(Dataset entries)
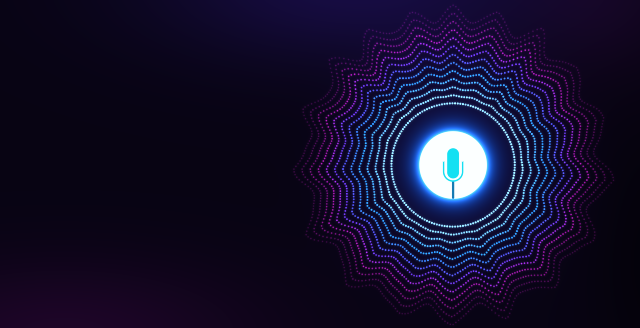
Reproduce this background procedurally as a Shadertoy shader.

```glsl
// A glowing disc with a microphone glyph, ringed by nested dotted waves on a dark violet field.
// Each ring is a circle displaced by a warped angular wave that grows outward;
// every pixel tests the nearest dot of each ring. Lengths are in canvas heights.

const float TAU = 6.2831853;
const vec2 CENTER = vec2(0.708, 0.497);   // share of width and height
const float DISC_RADIUS = 0.103;
const int RING_COUNT = 13;
const float FIRST_RING = 0.188;
const float RING_GAP = 0.0228;
const float WAVE_HEIGHT = 0.032;
const float LOBES = 18.0;
const float DOT_SPACING = 0.0080;
const float DOT_RADIUS = 0.0027;

const vec3 NIGHT = vec3(0.030, 0.014, 0.075);
const vec3 INDIGO = vec3(0.060, 0.035, 0.190);
const vec3 PLUM = vec3(0.085, 0.008, 0.080);
const vec3 HAZE = vec3(0.022, 0.010, 0.085);
const vec3 GLOW_BLUE = vec3(0.03, 0.42, 0.95);
const vec3 ICE = vec3(0.62, 0.98, 1.00);
const vec3 AZURE = vec3(0.16, 0.66, 1.00);
const vec3 VIOLET = vec3(0.38, 0.26, 0.98);
const vec3 MAGENTA = vec3(0.80, 0.10, 0.74);
const vec3 GLYPH_CYAN = vec3(0.08, 0.88, 0.95);
const vec3 STEM_BLUE = vec3(0.08, 0.48, 0.70);

float hash(vec2 p) {
    return fract(sin(dot(p, vec2(127.1, 311.7))) * 43758.5453);
}

// Soft blob, 1 at its middle
float blob(vec2 p, vec2 middle, vec2 size) {
    vec2 q = (p - middle) / size;
    return exp(-dot(q, q));
}

// Coverage of a shape from its signed distance
float fill(float d, float px) {
    return 1.0 - smoothstep(-0.6 * px, 0.6 * px, d);
}

float segment(vec2 p, float low, float high) {
    return length(vec2(p.x, p.y - clamp(p.y, low, high)));
}

// Uneven lobes around the circle, with pointed crests
float lobeWave(float a) {
    float warp = 0.122 * cos(a) + 0.07 * cos(2.0 * a - 1.75);
    float phase = LOBES * (a - 0.157 - warp);
    float crest = 1.0 - 2.0 * abs(sin(0.5 * phase));
    float swell = 0.82 + 0.18 * cos(5.0 * a + 0.8);
    return mix(cos(phase), crest, 0.45) * swell + 0.16 * cos(31.0 * a + 1.0);
}

vec3 ringColor(float t) {
    vec3 c = mix(ICE, AZURE, smoothstep(0.0, 0.36, t));
    c = mix(c, VIOLET, smoothstep(0.34, 0.58, t));
    return mix(c, MAGENTA, smoothstep(0.52, 0.78, t));
}

vec3 backdrop(vec2 uv) {
    vec3 c = NIGHT;
    c += INDIGO * blob(uv, vec2(0.56, 1.05), vec2(0.32, 0.24));
    c += PLUM * blob(uv, vec2(0.10, -0.02), vec2(0.30, 0.22));
    c += 0.5 * PLUM * blob(uv, vec2(0.95, 1.0), vec2(0.14, 0.25));
    return c * (1.0 - 0.45 * blob(uv, vec2(1.02, 0.2), vec2(0.10, 0.5)));
}

vec3 dottedRings(vec2 p, float px) {
    vec3 sum = vec3(0.0);
    float angle = atan(p.y, p.x);
    for (int i = 0; i < RING_COUNT; i++) {
        float t = float(i) / float(RING_COUNT - 1);
        float base = FIRST_RING + RING_GAP * float(i);
        float count = floor(TAU * base / DOT_SPACING);
        float id = floor((angle / TAU + 0.5) * count);
        float dotAngle = ((id + 0.5) / count - 0.5) * TAU;
        float radius = base + WAVE_HEIGHT * pow(t, 1.1) * lobeWave(dotAngle);
        float d = length(p - radius * vec2(cos(dotAngle), sin(dotAngle)));
        float size = DOT_RADIUS * mix(1.1, 0.72, t);
        float twinkle = mix(0.75, 1.0, hash(vec2(id, float(i))));
        float fade = mix(1.0, 0.25, smoothstep(0.65, 1.0, t));
        float core = 1.0 - smoothstep(size - 0.7 * px, size + 0.7 * px, d);
        float halo = 0.16 * exp(-d * d / 0.00003);
        sum += ringColor(t) * (core + halo) * twinkle * fade;
    }
    return sum;
}

// Capsule, cradle and stem
vec3 glyph(vec3 c, vec2 p, float px) {
    float capsule = segment(p, -0.023, 0.033) - 0.018;
    float cradle = abs(segment(p, -0.020, 0.2) - 0.029) - 0.0022;
    cradle = max(cradle, p.y - 0.010);
    float stem = segment(p, -0.100, -0.052) - 0.0035;
    c = mix(c, STEM_BLUE, fill(stem, px));
    return mix(c, GLYPH_CYAN, fill(min(capsule, cradle), px));
}

void mainImage(out vec4 fragColor, in vec2 fragCoord) {
    float px = 1.0 / iResolution.y;
    vec2 uv = fragCoord / iResolution.xy;
    vec2 p = (fragCoord - CENTER * iResolution.xy) * px;
    float r = length(p);

    // Field and haze behind the rings
    vec3 color = backdrop(uv) + HAZE * exp(-pow(r / 0.36, 4.0));
    color += dottedRings(p, px);

    // Light spilling from the disc
    float rim = max(r - DISC_RADIUS, 0.0);
    color += GLOW_BLUE * (0.95 * exp(-rim / 0.024) + 0.12 * exp(-rim / 0.07));
    color += 0.45 * ICE * exp(-rim / 0.007);

    // Disc with its glyph
    vec3 face = glyph(vec3(0.99, 1.0, 1.0), p, px);
    color = mix(color, face, fill(r - DISC_RADIUS, px));
    fragColor = vec4(clamp(color, 0.0, 1.0), 1.0);
}
```
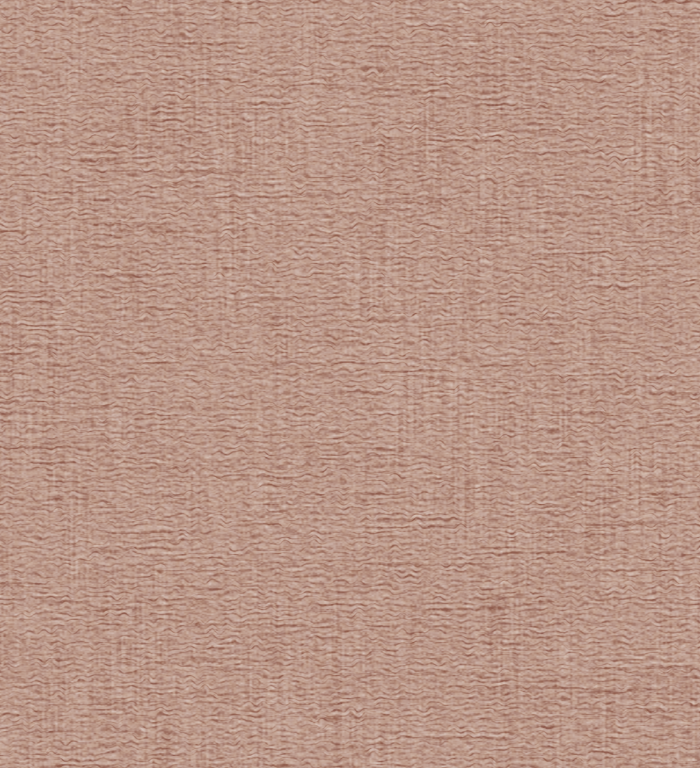
Write a WebGL 1 fragment shader that draws this texture.

```glsl
precision highp float;

// Woven crepe cloth in dusty rose: crinkled weft rows with embossed grain,
// crossed by faint warp threads and a few thin, dark slubs.
// Stretched value noise forms every layer; their summed tone picks the colour.

uniform vec2 u_resolution;

const float TAU = 6.28319;
const float WEFT_ROWS = 138.0;

const vec3 CREVICE_ROSE = vec3(0.570, 0.370, 0.310);
const vec3 CLOTH_ROSE = vec3(0.738, 0.602, 0.542);
const vec3 PALE_ROSE = vec3(0.845, 0.765, 0.725);

float hash(vec2 cell) {
  vec3 h = fract(cell.xyx * vec3(0.1031, 0.1030, 0.0973));
  h += dot(h, h.yzx + 33.33);
  return fract((h.x + h.y) * h.z);
}

// Smooth value noise in 0..1.
float noise(vec2 p) {
  vec2 cell = floor(p);
  vec2 f = fract(p);
  f = f * f * (3.0 - 2.0 * f);
  float low = mix(hash(cell), hash(cell + vec2(1.0, 0.0)), f.x);
  float high = mix(hash(cell + vec2(0.0, 1.0)), hash(cell + vec2(1.0)), f.x);
  return mix(low, high, f.y);
}

// Noise centred on zero, with its own frequency per axis and an offset seed.
float fibre(vec2 p, vec2 frequency, float seed) {
  return noise(p * frequency + seed) - 0.5;
}

// Flat-topped rows with narrow dark crevices, bent by the crimp.
float weftRows(vec2 p, float crimp) {
  float strength = 0.2 + 0.95 * noise(p * vec2(85.0, 120.0) + 17.0);
  float angle = TAU * (p.y * WEFT_ROWS + 1.1 * crimp);
  return strength * (cos(angle) - 0.35 * cos(2.0 * angle));
}

// Short dashes lit from above: the height difference across one thread.
float embossedDashes(vec2 p, float crimp) {
  vec2 q = p * vec2(135.0, 320.0) + vec2(31.0, 53.0 + 1.3 * crimp);
  return noise(q) - noise(q + vec2(0.2, 1.0));
}

// Fine upright threads that show more in some patches.
float warpThreads(vec2 p) {
  float patches = smoothstep(0.25, 0.8, noise(p * vec2(30.0, 11.0) + 71.0));
  return fibre(p, vec2(300.0, 20.0), 97.0) * (0.4 + 0.8 * patches);
}

float slubLine(vec2 q) {
  return smoothstep(0.70, 0.95, noise(q));
}

// Sparse thin lines along the weft, each with a paler upper edge.
float slubs(vec2 p, float crimp) {
  vec2 q = vec2(p.x * 14.0, p.y * 300.0 + 0.8 * crimp) + 41.0;
  return slubLine(q) - 0.6 * slubLine(q - vec2(0.0, 1.0));
}

vec3 clothColour(float tone) {
  vec3 shade = mix(CREVICE_ROSE, CLOTH_ROSE, clamp(tone * 2.0, 0.0, 1.0));
  return mix(shade, PALE_ROSE, clamp(tone * 2.0 - 1.0, 0.0, 1.0));
}

void main() {
  vec2 p = gl_FragCoord.xy / u_resolution.y;
  float crimp = fibre(p, vec2(105.0, 95.0), 5.0);

  // Weave layers
  float tone = 0.492;
  tone += 0.155 * weftRows(p, crimp);
  tone += 0.28 * embossedDashes(p, crimp);
  tone += 0.30 * fibre(p, vec2(340.0, 490.0), 23.0);
  tone += 0.20 * warpThreads(p);
  tone -= 0.20 * slubs(p, crimp);

  // Broad unevenness of the cloth
  tone += 0.04 * fibre(p, vec2(4.0, 60.0), 61.0);
  tone += 0.03 * fibre(p, vec2(5.0, 4.0), 83.0);

  // Slight warm and cool drift between yarns
  float warmth = fibre(p, vec2(190.0, 240.0), 11.0);
  vec3 colour = clothColour(tone) + warmth * vec3(0.010, 0.004, -0.020);
  gl_FragColor = vec4(colour, 1.0);
}
```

TASK TO COMPLETE →
Where does "base" occur in the data? Copy each line that has it.

REPLY TO THE TASK →
        float base = FIRST_RING + RING_GAP * float(i);
        float count = floor(TAU * base / DOT_SPACING);
        float radius = base + WAVE_HEIGHT * pow(t, 1.1) * lobeWave(dotAngle);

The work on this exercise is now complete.